### ENTRIES PROVIDED
------------------------

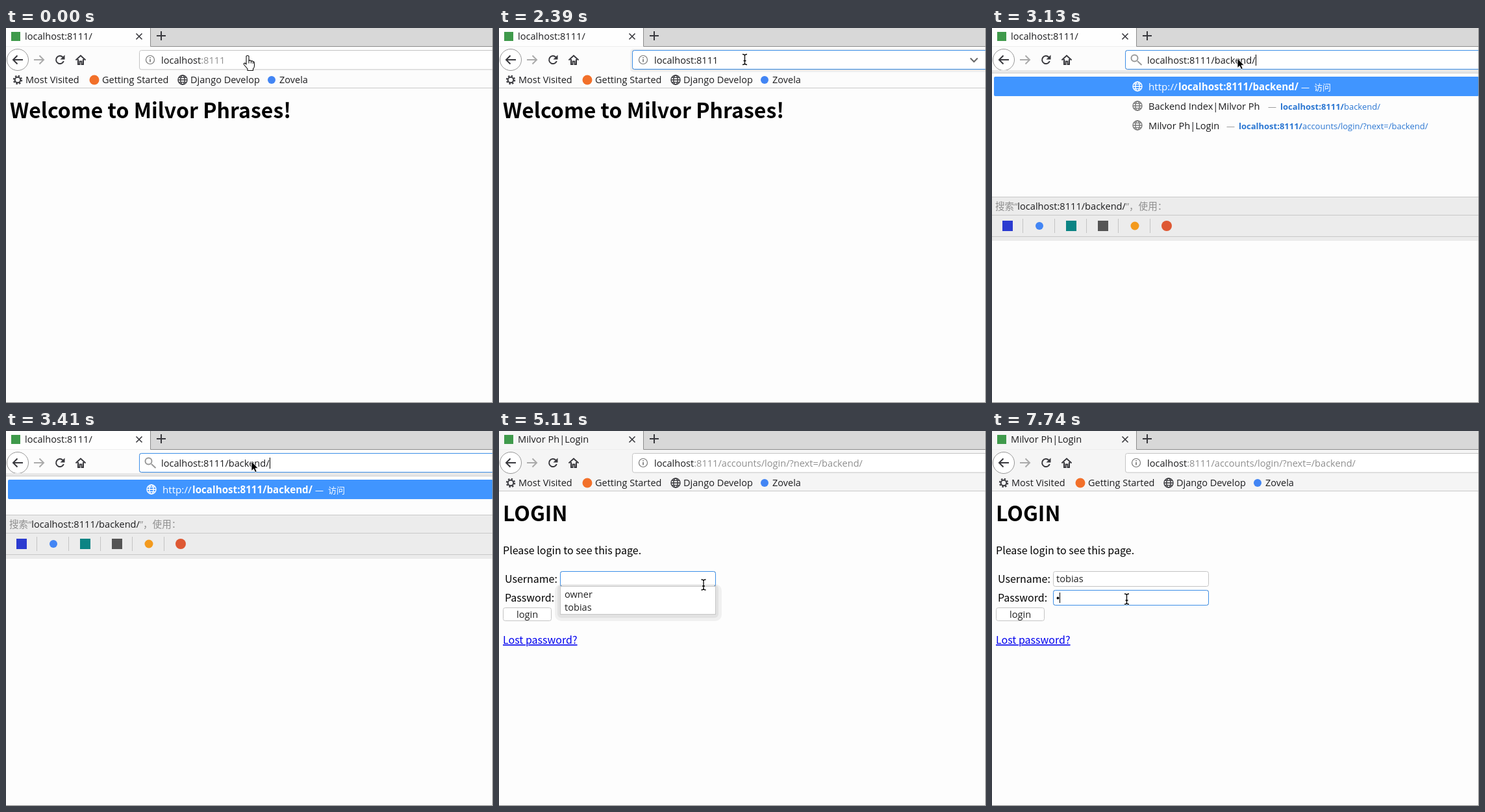
Write an HTML page that moves like this. It is 750 px wide and 578 px high and loops after 8000 ms.

```html
<!DOCTYPE html>
<html lang="en">
<head>
<meta charset="utf-8">
<title>Login walkthrough</title>
<style>
  html, body { margin: 0; width: 100%; height: 100%; overflow: hidden; background: #fdfdfd; }
  svg { display: block; width: 750px; height: 578px; }
  text { font: 14.6px "Open Sans", "Noto Sans CJK SC", sans-serif; fill: #1c1c1e; white-space: pre; }
  .page text { font: 16px "Noto Sans CJK SC", "Noto Sans CJK", sans-serif; fill: #000; }
  .page .h1 { font-size: 32px; font-weight: bold; }
  .page .ui { font: 14.6px "Open Sans", sans-serif; fill: #222; }
  .page .link { fill: #0000ee; text-decoration: underline; }
  .marks text { font-size: 14.5px; }
  .dim { fill: #8f8f8f; }
  .small { font-size: 13px; fill: #2a76d2; }
  .bold { font-weight: bold; }
  .first text { font-size: 15.2px; fill: #fff; }
  .first .small { font-size: 13px; fill: #fff; }
  .line { fill: none; stroke: #38383d; stroke-width: 2; }
  .caret { stroke: #000; stroke-width: 1; }
  .box { fill: #fff; stroke: #c4c4c4; }
  .focus { fill: none; stroke: #3c8fe8; }
</style>
</head>
<body>
<svg viewBox="0 0 750 578">
  <defs>
    <g id="globe" fill="none" stroke="currentColor" stroke-width="1.4">
      <circle r="7"/><ellipse rx="3.2" ry="7"/><path d="M-7 0H7M-6 -3.6H6M-6 3.6H6"/>
    </g>
    <path id="chevron" class="line" d="M726 46.5l5.5 5.5 5.5-5.5" style="stroke:#666"/>
    <path id="arrow" d="M0 0V14.5L3.4 11.4L5.8 16.6L8.2 15.5L5.9 10.4H10.2Z" fill="#000" stroke="#fff" stroke-width=".8"/>
    <g id="ibeam" fill="none">
      <path d="M-3.5 -8Q0 -8 0 -6Q0 -8 3.5 -8M0 -6V6M-3.5 8Q0 8 0 6Q0 8 3.5 8M-2 2H2" stroke="#fff" stroke-width="3"/>
      <path d="M-3.5 -8Q0 -8 0 -6Q0 -8 3.5 -8M0 -6V6M-3.5 8Q0 8 0 6Q0 8 3.5 8M-2 2H2" stroke="#000" stroke-width="1.3"/>
    </g>
    <path id="hand" d="M-2 1Q0 -1 2 1V8Q4 6.5 5.5 8.5Q7.5 7.5 8.5 9.5Q10.5 9 10.5 11V16Q10.5 19 8.5 20.5V23H0V20.5L-5.5 14Q-6.5 11.5 -4 11.5L-2 13.5Z M2 8V12M5.5 8.5V12M8.5 9.5V12.5" fill="#fff" stroke="#111" stroke-width="1.1" stroke-linejoin="round"/>
  </defs>

  <rect width="750" height="578" fill="#fdfdfd"/>

  <!-- page -->
  <g class="page">
    <text class="h1" x="6" y="139" data-on="0-3680">Welcome to Milvor Phrases!</text>
    <g data-on="3680-8000">
      <text class="h1" x="6" y="139">LOGIN</text>
      <text x="6" y="190">Please login to see this page.</text>
      <text x="9" y="234">Username:</text>
      <text x="9" y="263">Password:</text>
      <rect class="box" x="94.5" y="216.5" width="239" height="23" rx="3"/>
      <rect class="box" x="94.5" y="245.5" width="239" height="23" rx="3"/>
      <rect class="focus" x="94.5" y="216.5" width="239" height="23" rx="3" data-on="3680-6940"/>
      <rect class="focus" x="94.5" y="245.5" width="239" height="23" rx="3" data-on="6940-8000"/>
      <rect class="box" x="6.5" y="272.5" width="74" height="20" rx="3"/>
      <text class="ui" x="27" y="288">login</text>
      <text class="link" x="6" y="328">Lost password?</text>
      <text class="ui" x="99" y="233" data-on="6510-8000">tobias</text>
      <path class="caret" d="M99.5 220v16" data-on="3680-4720,4840-5110"/>
      <path class="caret" d="M144.5 220v16" data-on="6630-6940"/>
      <path class="caret" d="M99.5 249v16" data-on="7070-7740"/>
      <g data-on="7740-8000">
        <circle cx="101.5" cy="257.5" r="1.9"/><path class="caret" d="M104.5 249v16"/>
      </g>
      <g id="names" data-on="4990-6630">
        <rect x="86" y="236" width="257" height="57" rx="10" fill="#000" opacity=".05"/>
        <rect x="90" y="237" width="248" height="51" rx="6" fill="#000" opacity=".06"/>
        <rect x="94.5" y="239.5" width="239" height="43" fill="#fff" stroke="#c6c6c6"/>
        <rect x="95" y="242" width="238" height="20" fill="#ebebeb" data-on="5970-6240"/>
        <rect x="95" y="262" width="238" height="20" fill="#ebebeb" data-on="6240-6630"/>
        <text class="ui" x="101" y="257">owner</text>
        <text class="ui" x="101" y="277">tobias</text>
      </g>
    </g>
  </g>

  <!-- browser frame -->
  <rect width="750" height="28" fill="#d8d8d8"/>
  <rect width="222" height="29" fill="#fefefe"/>
  <rect y="29" width="750" height="63" fill="#fcfcfc"/>
  <g data-on="3680-8000" fill="#f5f5f5">
    <rect width="222" height="29"/><rect y="29" width="750" height="63"/>
  </g>
  <rect width="192" height="28" fill="#ebf0f4" data-on="3830-3980"/>
  <rect width="204" height="28" fill="#e1e9f0" data-on="3980-4110"/>
  <path d="M222.5 0V28.5H750" fill="none" stroke="#8c8c8c"/>
  <path d="M0 28.5H222" stroke="#eee"/>
  <path d="M0 92.5H750" stroke="#c9c9c9"/>
  <rect x="8" y="6" width="14" height="14" fill="#3f9a4b"/>
  <text x="29" y="18" data-on="0-3680">localhost:8111/</text>
  <text x="29" y="18" data-on="3680-8000">Milvor Ph|Login</text>
  <path class="line" d="M200.500 8.500l9 9m0-9l-9 9" style="stroke-width:1.6"/>
  <path class="line" d="M232 12h14M239 5v14"/>

  <circle cx="18" cy="49" r="16.5" fill="#fff" stroke="#979797"/>
  <path class="line" d="M26 49H11M17.5 42.5L11 49l6.5 6.5"/>
  <path class="line" d="M43 49H58M51.5 42.5L58 49l-6.5 6.5" style="stroke:#aaa"/>
  <g data-on="0-3560,4420-8000">
    <path class="line" d="M87.5 45A6 6 0 1 0 88.8 51"/><path d="M90.5 41.5v7h-7z" fill="#38383d"/>
  </g>
  <path class="line" d="M77.5 43.5l11 11m0-11l-11 11" data-on="3560-3830"/>
  <path class="line" d="M77.5 43.5l11 11m0-11l-11 11" style="stroke:#888" data-on="3830-3980"/>
  <path class="line" d="M77 43.5l7.5 7" style="stroke:#aaa" data-on="3980-4110"/>
  <path class="line" d="M78 52A6 6 0 0 0 85 55" style="stroke:#999" data-on="4110-4260"/>
  <path class="line" d="M80 43.5A6 6 0 1 0 88.8 51" data-on="4260-4420"/>
  <path class="line" d="M107.5 49.5L115 42.5l7.5 7M111 48v8h2.500V51.500h3V56h2.500V48"/>

  <rect x="202" y="32" width="560" height="36" rx="5" fill="#000" opacity=".05" data-on="280-2700,3560-4570"/>
  <rect class="box" x="205.5" y="34.5" width="560" height="29.5" rx="3"/>
  <rect class="focus" x="205.5" y="34.5" width="560" height="29" rx="3" data-on="1260-3560"/>
  <g data-on="0-2700,3560-8000">
    <circle cx="222" cy="49" r="6.5" fill="none" stroke="#777" stroke-width="1.2"/>
    <path d="M222 48v4.5M222 45v1.6" stroke="#666" stroke-width="1.5"/>
  </g>
  <path class="line" d="M224 51l6.5 6" style="stroke:#999" data-on="2700-3560"/>
  <circle class="line" cx="219.5" cy="46.5" r="5" style="stroke:#999" data-on="2700-3560"/>
  <g id="address"></g>
  <use href="#chevron" opacity=".45" data-on="410-550,4420-4570"/>
  <use href="#chevron" data-on="550-2700,3560-4420"/>

  <g class="marks">
    <circle cx="18" cy="80" r="4.3" class="line"/>
    <circle cx="18" cy="80" r="6.2" class="line" stroke-dasharray="2.4 2.47"/>
    <text x="30" y="85">Most Visited</text>
    <circle cx="136" cy="80" r="7.5" fill="#f2702a"/>
    <text x="148" y="85">Getting Started</text>
    <use href="#globe" x="272" y="80" color="#38383d"/>
    <text x="284" y="85">Django Develop</text>
    <circle cx="409" cy="80" r="6" fill="#4285f4"/>
    <text x="421" y="85">Zovela</text>
  </g>

  <!-- address suggestions -->
  <g data-on="2700-3560">
    <rect y="65" width="750" height="5" fill="#e8e8e8"/>
    <rect id="panel" y="69" width="750" fill="#fdfdfd"/>
    <path d="M0 69.5H750" stroke="#cfcfcf"/>
    <rect x="3" y="75" width="747" height="30" rx="2" fill="#4095ff"/>
    <g id="rows"></g>
    <g id="foot">
      <rect x="-6" y="50" width="770" height="18" rx="6" fill="#ebebeb"/>
      <rect width="750" height="61" fill="#ececec"/>
      <path d="M0 .5H750M0 28.5H750M0 61.5H750" stroke="#c8c8c8"/>
      <g id="engines"></g>
      <text x="5" y="20" class="dim">搜索“<tspan id="query" fill="#1c1c1e"></tspan>”，使用：</text>
    </g>
  </g>

  <path d="M749.5 0V577.5H0" fill="none" stroke="#858585"/>
  <use id="cursor"/>
</svg>
<script>
const LOOP = 8000;
const $ = id => document.getElementById(id);
const HOST = 'localhost:8111/';

const address = (on, strong, dim = '') =>
  `<text x="239" y="55" data-on="${on}">${strong}<tspan class="dim">${dim}</tspan></text>`;
const caret = (on, x) => `<path class="caret" d="M${x} 41v17" data-on="${on}"/>`;
$('address').innerHTML =
  address('0-1260', 'localhost', ':8111') +
  address('1260-2700', 'localhost:8111') +
  address('2700-2850', HOST) +
  address('2850-2980', HOST + 'ba') +
  address('2980-3560', HOST + 'backend/') +
  address('3560-3680', 'localhost', ':8111/backend/') +
  address('3680-8000', 'localhost', ':8111/accounts/login/?next=/backend/') +
  caret('1260-2390', 337.5) + caret('2700-2850', 343.5) +
  caret('2850-2980', 360.5) + caret('2980-3560', 406.5);

const globe = (y, color) => `<use href="#globe" x="224" y="${y}" color="${color}"/>`;
const visit = (on, path, dash) => `<g class="first" data-on="${on}">${globe(90, '#fff')}
  <text x="241" y="96">http://<tspan x="287" class="bold">${HOST}${path}</tspan></text>
  <text x="${dash}" y="96" class="small">—</text><text x="${dash + 20}" y="96" class="small">访问</text></g>`;
const row = (on, n, title, dash, bold, rest) => {
  const y = 96 + 30 * n;
  return `<g data-on="${on}">${globe(y - 6, '#777')}<text x="241" y="${y}">${title}</text>
    <text x="${dash}" y="${y}" class="small" style="fill:#999">—</text>
    <text x="${dash + 19}" y="${y}" class="small"><tspan class="bold">${bold}</tspan>${rest}</text></g>`;
};
$('rows').innerHTML =
  visit('2700-3130', '', 408) + visit('3130-3560', 'backend/', 476) +
  row('2700-3410', 1, 'Backend Index|Milvor Ph', 425, HOST, 'backend/') +
  row('2700-3410', 2, 'Milvor Ph|Login', 361, HOST, 'accounts/login/?next=/backend/') +
  row('2700-3130', 3, 'localhost:8111', 350, '', '切换到标签页') +
  '<path d="M196 176h12v7h2v2h-16v-2h2z" fill="#777" data-on="2700-3130"/>' +
  row('2700-3130', 4, 'Milvor Ph|logout', 368, HOST, 'accounts/logout/') +
  row('2980-3130', 5, 'Milvor Ph|Login', 361, HOST, 'accounts/login/');

const engines = [['#2b3bd0', 0], ['#4285f4', 6], ['#0b8484', 0], ['#555', 0], ['#f39a1d', 6.5], ['#de5833', 8]];
$('engines').innerHTML = engines.map(([color, r], i) => {
  const x = 24 + 49 * i;
  const mark = r ? `<circle cx="${x}" cy="45" r="${r}" fill="${color}"/>`
                 : `<rect x="${x - 8}" y="37" width="16" height="16" fill="${color}"/>`;
  return mark + (i < 5 ? `<path d="M${x + 23.5} 34v22" stroke="#c4c4c4"/>` : '');
}).join('');

// [start, value...] steps
const cursorSteps = [
  [0, 'hand', 372, 42.5], [280, 'ibeam', 374, 44], [410, 'ibeam', 375, 43], [1110, 'ibeam', 378.5, 48.5],
  [2700, 'arrow', 378, 47], [3560, 'ibeam', 378.5, 48.5], [4420, '', 0, 0],
  [4570, 'arrow', 323, 245], [4720, 'ibeam', 320, 240], [4840, 'ibeam', 315, 237],
  [5820, 'arrow', 245, 238], [5970, 'arrow', 226, 246], [6090, 'arrow', 212, 255],
  [6240, 'arrow', 211, 265], [6360, 'arrow', 213, 274], [6790, 'arrow', 203, 257], [6940, 'ibeam', 207.5, 259]
];
const footSteps = [[0, 230], [2980, 260], [3410, 129]];
const querySteps = [[0, HOST], [2850, HOST + 'ba'], [2980, HOST + 'backend/']];
const at = (steps, t) => steps.filter(s => s[0] <= t).pop().slice(1);

const timed = [...document.querySelectorAll('[data-on]')].map(el =>
  [el, el.dataset.on.split(',').map(span => span.split('-').map(Number))]);

function draw(t) {
  for (const [el, spans] of timed)
    el.style.display = spans.some(([from, to]) => t >= from && t < to) ? '' : 'none';

  const [shape, x, y] = at(cursorSteps, t);
  $('cursor').setAttribute('href', '#' + shape);
  $('cursor').setAttribute('transform', `translate(${x} ${y})`);

  const [top] = at(footSteps, t);
  $('panel').setAttribute('height', top - 69);
  $('foot').setAttribute('transform', `translate(0 ${top})`);
  $('query').textContent = at(querySteps, t)[0];
  $('names').style.opacity = t < 5110 || t >= 6510 ? 0.6 : 1;
}

const start = performance.now();
function tick() {
  draw((performance.now() - start) % LOOP);
  requestAnimationFrame(tick);
}
tick();
</script>
</body>
</html>
```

------------------------

### WHAT IS REQUIRED
Using the listing above, locate the lines that hold "caret" and copy each one.

### TASK ANSWER
  .caret { stroke: #000; stroke-width: 1; }
      <path class="caret" d="M99.5 220v16" data-on="3680-4720,4840-5110"/>
      <path class="caret" d="M144.5 220v16" data-on="6630-6940"/>
      <path class="caret" d="M99.5 249v16" data-on="7070-7740"/>
        <circle cx="101.5" cy="257.5" r="1.9"/><path class="caret" d="M104.5 249v16"/>
const caret = (on, x) => `<path class="caret" d="M${x} 41v17" data-on="${on}"/>`;
  caret('1260-2390', 337.5) + caret('2700-2850', 343.5) +
  caret('2850-2980', 360.5) + caret('2980-3560', 406.5);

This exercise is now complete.